*Collected data*

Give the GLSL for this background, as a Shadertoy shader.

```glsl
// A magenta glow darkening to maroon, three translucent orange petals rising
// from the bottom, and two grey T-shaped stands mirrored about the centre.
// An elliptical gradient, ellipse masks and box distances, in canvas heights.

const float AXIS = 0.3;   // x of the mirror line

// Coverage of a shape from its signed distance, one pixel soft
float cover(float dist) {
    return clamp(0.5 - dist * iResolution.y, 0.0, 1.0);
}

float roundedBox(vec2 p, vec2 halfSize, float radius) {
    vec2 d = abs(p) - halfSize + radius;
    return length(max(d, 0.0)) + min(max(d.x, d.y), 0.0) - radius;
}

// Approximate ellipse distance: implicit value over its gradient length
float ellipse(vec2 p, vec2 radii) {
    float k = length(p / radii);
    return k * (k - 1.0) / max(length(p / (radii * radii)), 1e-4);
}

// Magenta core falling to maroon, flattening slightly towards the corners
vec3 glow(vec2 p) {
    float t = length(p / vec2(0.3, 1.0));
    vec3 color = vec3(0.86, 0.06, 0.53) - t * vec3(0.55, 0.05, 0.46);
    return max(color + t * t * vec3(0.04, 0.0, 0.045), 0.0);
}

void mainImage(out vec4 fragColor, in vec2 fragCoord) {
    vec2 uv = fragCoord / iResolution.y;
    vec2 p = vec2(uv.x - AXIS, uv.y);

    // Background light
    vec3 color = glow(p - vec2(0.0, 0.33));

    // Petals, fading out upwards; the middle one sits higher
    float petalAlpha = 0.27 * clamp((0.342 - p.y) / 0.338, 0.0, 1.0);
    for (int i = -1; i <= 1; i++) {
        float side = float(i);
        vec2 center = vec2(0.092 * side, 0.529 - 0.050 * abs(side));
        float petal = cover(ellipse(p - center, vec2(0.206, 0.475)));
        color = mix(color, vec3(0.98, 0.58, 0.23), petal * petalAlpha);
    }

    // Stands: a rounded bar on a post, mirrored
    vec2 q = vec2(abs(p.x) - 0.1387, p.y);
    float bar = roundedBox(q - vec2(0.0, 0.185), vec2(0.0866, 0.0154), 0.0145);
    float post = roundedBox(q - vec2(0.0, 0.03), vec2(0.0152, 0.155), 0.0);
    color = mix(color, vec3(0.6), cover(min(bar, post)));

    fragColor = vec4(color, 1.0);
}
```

*What to produce*
Every entry, from top to bottom, should be repeated word for word.

*The completed task*
Give the GLSL for this background, as a Shadertoy shader.

```glsl
// A magenta glow darkening to maroon, three translucent orange petals rising
// from the bottom, and two grey T-shaped stands mirrored about the centre.
// An elliptical gradient, ellipse masks and box distances, in canvas heights.

const float AXIS = 0.3;   // x of the mirror line

// Coverage of a shape from its signed distance, one pixel soft
float cover(float dist) {
    return clamp(0.5 - dist * iResolution.y, 0.0, 1.0);
}

float roundedBox(vec2 p, vec2 halfSize, float radius) {
    vec2 d = abs(p) - halfSize + radius;
    return length(max(d, 0.0)) + min(max(d.x, d.y), 0.0) - radius;
}

// Approximate ellipse distance: implicit value over its gradient length
float ellipse(vec2 p, vec2 radii) {
    float k = length(p / radii);
    return k * (k - 1.0) / max(length(p / (radii * radii)), 1e-4);
}

// Magenta core falling to maroon, flattening slightly towards the corners
vec3 glow(vec2 p) {
    float t = length(p / vec2(0.3, 1.0));
    vec3 color = vec3(0.86, 0.06, 0.53) - t * vec3(0.55, 0.05, 0.46);
    return max(color + t * t * vec3(0.04, 0.0, 0.045), 0.0);
}

void mainImage(out vec4 fragColor, in vec2 fragCoord) {
    vec2 uv = fragCoord / iResolution.y;
    vec2 p = vec2(uv.x - AXIS, uv.y);

    // Background light
    vec3 color = glow(p - vec2(0.0, 0.33));

    // Petals, fading out upwards; the middle one sits higher
    float petalAlpha = 0.27 * clamp((0.342 - p.y) / 0.338, 0.0, 1.0);
    for (int i = -1; i <= 1; i++) {
        float side = float(i);
        vec2 center = vec2(0.092 * side, 0.529 - 0.050 * abs(side));
        float petal = cover(ellipse(p - center, vec2(0.206, 0.475)));
        color = mix(color, vec3(0.98, 0.58, 0.23), petal * petalAlpha);
    }

    // Stands: a rounded bar on a post, mirrored
    vec2 q = vec2(abs(p.x) - 0.1387, p.y);
    float bar = roundedBox(q - vec2(0.0, 0.185), vec2(0.0866, 0.0154), 0.0145);
    float post = roundedBox(q - vec2(0.0, 0.03), vec2(0.0152, 0.155), 0.0);
    color = mix(color, vec3(0.6), cover(min(bar, post)));

    fragColor = vec4(color, 1.0);
}
```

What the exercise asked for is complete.